And xxvj. day of Novembre, Kynge Herry callede a parleament at Westmynster, beynge there George, Archebysshoppe of Yorke, Chaunceler of Englonde, whiche [discussed] this proposicion before the Kynge and his Lordes and the comons of that same parleament assemblede, Revertimini ad me filii revertentes, ego vir vestir. Jeremie tercio, etc. (21) And in the moneth of Februarij after, Herry Duke of Excetre, Eadmunde Duke of Somersett, Lorde Jhon of Somersett his brothir, Erle of Ormond, Jasper Erle of Penbroke, brother to the Kynge Herry, and the Erle of Richmonde, with many other knyghtys, and squyres, gentilmen, and yomen, came into Englonde, and entered into ther lordschippys and londe, whiche at the parleament above seide and alle other attaynderes that were made in Kynge Edwardys tyme were anullede, and Kynge Herry was amitted to his crowne and dignite ageyne, and alle his men to there enherytaunce.
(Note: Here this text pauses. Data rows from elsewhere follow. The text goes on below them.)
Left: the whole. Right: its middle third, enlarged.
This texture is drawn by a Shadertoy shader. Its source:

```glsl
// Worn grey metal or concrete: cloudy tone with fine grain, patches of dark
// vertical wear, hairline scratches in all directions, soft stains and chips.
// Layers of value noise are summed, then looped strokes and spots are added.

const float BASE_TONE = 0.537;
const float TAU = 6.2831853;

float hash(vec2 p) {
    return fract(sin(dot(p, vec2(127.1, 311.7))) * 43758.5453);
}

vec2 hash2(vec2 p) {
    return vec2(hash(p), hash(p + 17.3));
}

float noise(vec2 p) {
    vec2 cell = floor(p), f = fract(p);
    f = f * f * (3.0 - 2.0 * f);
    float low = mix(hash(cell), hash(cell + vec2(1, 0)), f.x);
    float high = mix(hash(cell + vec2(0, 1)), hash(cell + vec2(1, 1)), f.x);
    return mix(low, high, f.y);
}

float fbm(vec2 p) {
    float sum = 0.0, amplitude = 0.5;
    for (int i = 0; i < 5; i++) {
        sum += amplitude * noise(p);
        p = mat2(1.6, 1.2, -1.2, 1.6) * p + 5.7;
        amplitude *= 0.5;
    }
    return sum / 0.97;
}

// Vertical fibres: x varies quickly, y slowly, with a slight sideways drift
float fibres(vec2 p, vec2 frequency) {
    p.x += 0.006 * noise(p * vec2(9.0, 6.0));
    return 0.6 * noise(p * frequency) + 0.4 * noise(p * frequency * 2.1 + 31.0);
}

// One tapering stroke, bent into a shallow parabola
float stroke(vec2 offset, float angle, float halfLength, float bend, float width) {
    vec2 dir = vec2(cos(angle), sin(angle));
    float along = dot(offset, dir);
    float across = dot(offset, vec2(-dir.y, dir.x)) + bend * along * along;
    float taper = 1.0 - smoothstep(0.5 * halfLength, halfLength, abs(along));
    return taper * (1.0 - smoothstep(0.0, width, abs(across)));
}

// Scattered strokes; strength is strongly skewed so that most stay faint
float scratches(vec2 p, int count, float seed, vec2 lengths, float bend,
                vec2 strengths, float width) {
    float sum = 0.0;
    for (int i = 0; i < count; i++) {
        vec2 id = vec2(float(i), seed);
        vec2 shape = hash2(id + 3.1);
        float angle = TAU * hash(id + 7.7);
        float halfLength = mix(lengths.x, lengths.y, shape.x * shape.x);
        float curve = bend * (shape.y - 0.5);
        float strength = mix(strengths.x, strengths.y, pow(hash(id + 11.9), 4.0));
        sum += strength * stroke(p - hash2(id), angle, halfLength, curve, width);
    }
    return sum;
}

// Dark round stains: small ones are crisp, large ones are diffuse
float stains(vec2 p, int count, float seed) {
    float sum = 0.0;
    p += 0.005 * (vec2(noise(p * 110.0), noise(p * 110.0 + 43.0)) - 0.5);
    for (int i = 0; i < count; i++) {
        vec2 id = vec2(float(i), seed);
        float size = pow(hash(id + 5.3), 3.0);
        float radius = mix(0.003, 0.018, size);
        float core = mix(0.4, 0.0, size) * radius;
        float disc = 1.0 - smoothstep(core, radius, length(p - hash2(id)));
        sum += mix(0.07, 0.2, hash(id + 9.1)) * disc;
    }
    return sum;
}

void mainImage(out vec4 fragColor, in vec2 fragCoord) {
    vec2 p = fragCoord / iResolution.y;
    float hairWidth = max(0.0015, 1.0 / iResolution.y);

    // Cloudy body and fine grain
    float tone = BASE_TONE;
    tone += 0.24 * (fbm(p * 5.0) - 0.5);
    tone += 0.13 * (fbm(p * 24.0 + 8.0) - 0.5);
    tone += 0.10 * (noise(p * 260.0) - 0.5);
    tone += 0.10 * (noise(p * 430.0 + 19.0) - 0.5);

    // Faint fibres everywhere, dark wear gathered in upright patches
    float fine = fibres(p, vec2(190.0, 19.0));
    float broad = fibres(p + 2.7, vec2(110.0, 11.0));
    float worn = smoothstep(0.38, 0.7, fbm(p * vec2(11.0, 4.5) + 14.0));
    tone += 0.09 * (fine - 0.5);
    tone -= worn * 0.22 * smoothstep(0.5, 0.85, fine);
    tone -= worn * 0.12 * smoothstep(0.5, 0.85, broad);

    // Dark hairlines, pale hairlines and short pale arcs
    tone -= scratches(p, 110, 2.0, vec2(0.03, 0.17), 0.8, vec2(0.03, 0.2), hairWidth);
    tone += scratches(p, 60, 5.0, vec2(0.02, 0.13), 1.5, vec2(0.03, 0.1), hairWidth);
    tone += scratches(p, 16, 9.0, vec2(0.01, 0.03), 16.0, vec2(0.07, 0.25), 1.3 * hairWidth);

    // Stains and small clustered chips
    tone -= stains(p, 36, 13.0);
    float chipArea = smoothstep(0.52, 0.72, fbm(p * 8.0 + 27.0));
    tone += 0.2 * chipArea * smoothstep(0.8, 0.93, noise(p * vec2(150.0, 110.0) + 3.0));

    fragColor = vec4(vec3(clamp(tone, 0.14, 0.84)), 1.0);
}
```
An thenne was takene the Erle of Worcetre, whiche was arested and areynede befor Sere Jhon Veere, the Erle of Oxenforde, sonne and heyre to the forseide Erle of Oxenforde whiche was behedede (22) at the Toure Hille, as before wrytene; and so the Erle of Worcetre was juged be suche lawe as he dyde to other menne; and, whenne he was dede, his body and his hede was buryede togedyr at the Blacke Frerys in Londone, with alle the honoure and worschyppe that his frendes coude do. Also Quene Elisabeth, Kynge Edwardes wyf, wiche hade welle vetelede and fortifyed the Toure of Londone, when sche herde that here sovereyne and husbonde was fledde, sche went secretly oute of the toure in to sanctuary at Westmynster, with alle here childrene, and sche hir selff was grete withe childe, and was delyverede ther ryght of a sonne that was callede Prynce Edwarde of Englonde; and ther sche abode stylle in grete troble, tylle Kynge Edwarde came in ageyne tylle hire.